Dataset:
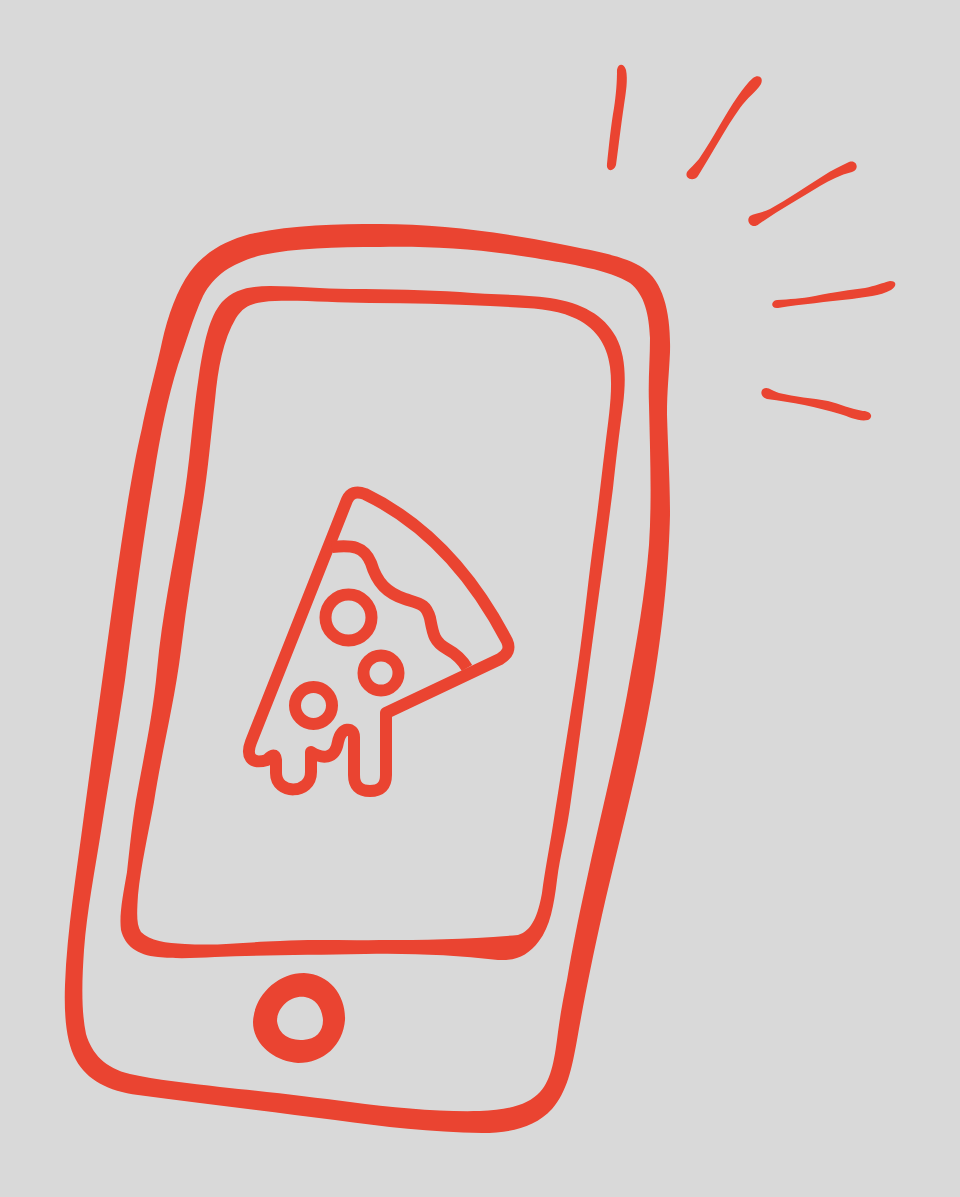
<!DOCTYPE html>
<html lang="en">
<head>
<meta charset="utf-8">
<title>Pizza order on a phone</title>
<style>
:root { --ground: #d9d9d9; --ink: #ea4431; }
html, body { margin: 0; background: var(--ground); overflow: hidden; }
svg { display: block; width: 960px; height: 1197px; }
.ink { fill: var(--ink); fill-rule: evenodd; }
.line { fill: none; stroke: var(--ink); stroke-width: 12; stroke-linejoin: round; }
</style>
</head>
<body>
<svg viewBox="0 0 960 1197" role="img" aria-label="Hand-drawn ringing phone showing a slice of pizza">
  <g class="ink">
    <path id="phone-body" d="M380 224C440 224 500 232 560 244C595 251 625 256 643 268C664 282 671 315 670 352C669 375 667 390 667 415C668 450 670 480 670 515C669 560 664 620 654 680C640 765 619 840 602 915C592 960 584 1000 577 1040C572 1068 567 1092 552 1109C535 1127 512 1133 482 1133C430 1132 385 1127 335 1120C270 1112 200 1103 138 1095C108 1091 87 1080 76 1060C66 1042 64 1015 65 985C67 930 77 870 84 815C94 740 105 660 116 580C124 525 132 470 142 428C150 390 156 370 162 342C168 315 177 290 190 272C204 253 224 241 250 234C290 225 335 224 380 224Z
    M380 247C335 247 295 248 262 255C235 262 215 273 203 296C192 320 187 340 178 365C168 397 160 435 154 475C143 540 134 610 125 680C117 735 109 780 102 825C95 870 87 910 84 950C82 980 81 1010 86 1034C92 1054 105 1068 130 1074C155 1080 190 1083 220 1087C270 1092 310 1097 350 1102C395 1108 440 1112 480 1111C510 1110 529 1104 540 1092C552 1079 555 1056 558 1032C561 1010 564 995 567 980C573 945 578 920 585 888C598 825 614 765 627 695C637 640 645 595 649 545C652 500 650 450 649 405C648 380 650 360 650 338C649 315 645 295 630 283C610 270 570 264 535 258C480 249 430 246 380 247Z"/>
    <path id="screen-frame" d="M270 286C300 286 320 289 350 289C390 289 425 290 460 292C490 295 520 294 550 298C582 303 604 315 616 337C626 356 626 380 623 405C619 435 616 460 613 488C607 535 601 580 594 630C586 690 578 750 571 800C567 832 560 855 557 880C554 905 550 927 539 941C528 956 515 961 498 960C455 955 410 953 365 954C310 955 260 955 215 957C195 958 177 959 158 957C137 955 125 946 121 930C119 915 123 895 127 872C130 845 132 825 136 800C144 755 153 715 157 670C162 615 173 565 182 510C190 465 192 420 199 375C204 343 209 317 222 302C234 289 250 286 270 286Z
    M275 301C255 302 245 304 236 318C223 340 218 368 215 400C211 435 208 470 203 502C195 552 187 600 181 650C174 705 162 750 154 802C148 835 141 865 138 895C137 912 136 924 141 932C150 941 166 943 185 944C220 946 245 942 280 941C315 939 345 941 380 940C425 940 470 939 518 935C532 931 538 915 542 893C545 870 549 850 553 825C560 780 568 730 575 685C583 635 587 590 593 545C598 510 601 480 605 448C609 415 613 390 610 367C607 344 595 326 572 317C550 307 520 308 490 306C450 304 410 303 370 303C335 303 305 300 275 301Z"/>
    <path id="home-button" d="M304 973C330 974 346 996 345 1020C343 1045 324 1063 298 1063C274 1061 253 1044 253 1022C254 996 277 973 304 973ZM305 997C290 995 277 1008 277 1021C279 1035 289 1040 303 1040C316 1039 323 1032 323 1020C322 1008 316 999 305 997Z"/>
  </g>

  <g id="ring-marks" class="ink">
    <path d="M617 70C618 63 624 63 626 70C628 80 626 92 624 105C621 125 619 143 616 165C614 172 606 172 607 164C609 145 611 125 614 108C616 94 617 83 617 70Z"/>
    <path d="M753 78C758 74 764 77 761 84C756 92 747 98 740 108C725 129 713 152 698 176C694 182 684 179 687 172C690 168 695 164 699 159C714 137 724 116 738 96C743 89 748 82 753 78Z"/>
    <path d="M849 162C857 159 860 170 852 172C840 175 830 180 820 186C799 199 779 210 759 224C752 230 745 221 750 216C754 213 762 213 770 209C788 199 805 187 823 176C832 170 841 166 849 162Z"/>
    <path d="M890 281C897 281 897 286 891 290C880 296 865 297 852 299C826 302 803 304 778 308C771 309 770 301 777 300C790 299 800 299 815 296C835 292 850 290 865 288C875 286 882 283 890 281Z"/>
    <path d="M763 389C768 386 772 391 779 393C795 397 812 398 828 401C840 404 851 409 863 411C871 411 874 417 868 420C859 422 850 417 840 414C817 407 792 402 767 399C761 397 760 392 763 389Z"/>
  </g>

  <g id="pizza-slice" class="line">
    <path id="crust-and-drips" d="M386 713L500 659Q512 652 507 641C470 570 423 522 365 494Q352 489 347 500L251 742C246 755 250 765 267 760Q275 751 276 760V773C276 795 311 795 311 772V752C322 759 335 760 338 742C341 726 354 727 354 737V775Q354 791 370 791Q386 791 386 775Z"/>
    <path id="cheese-edge" d="M332 547C352 545 364 546 371 563C377 583 387 593 405 599C421 604 426 604 430 618C433 634 434 642 447 649Q460 656 467 668"/>
    <circle cx="348.500" cy="617.500" r="23"/>
    <circle cx="381" cy="673" r="17.500"/>
    <circle cx="313.500" cy="705.500" r="18.500"/>
  </g>
</svg>
</body>
</html>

Requirement: Read through the entries above, and wherever a line holds the string "class", copy it.

Completed exercise:
  <g class="ink">
  <g id="ring-marks" class="ink">
  <g id="pizza-slice" class="line">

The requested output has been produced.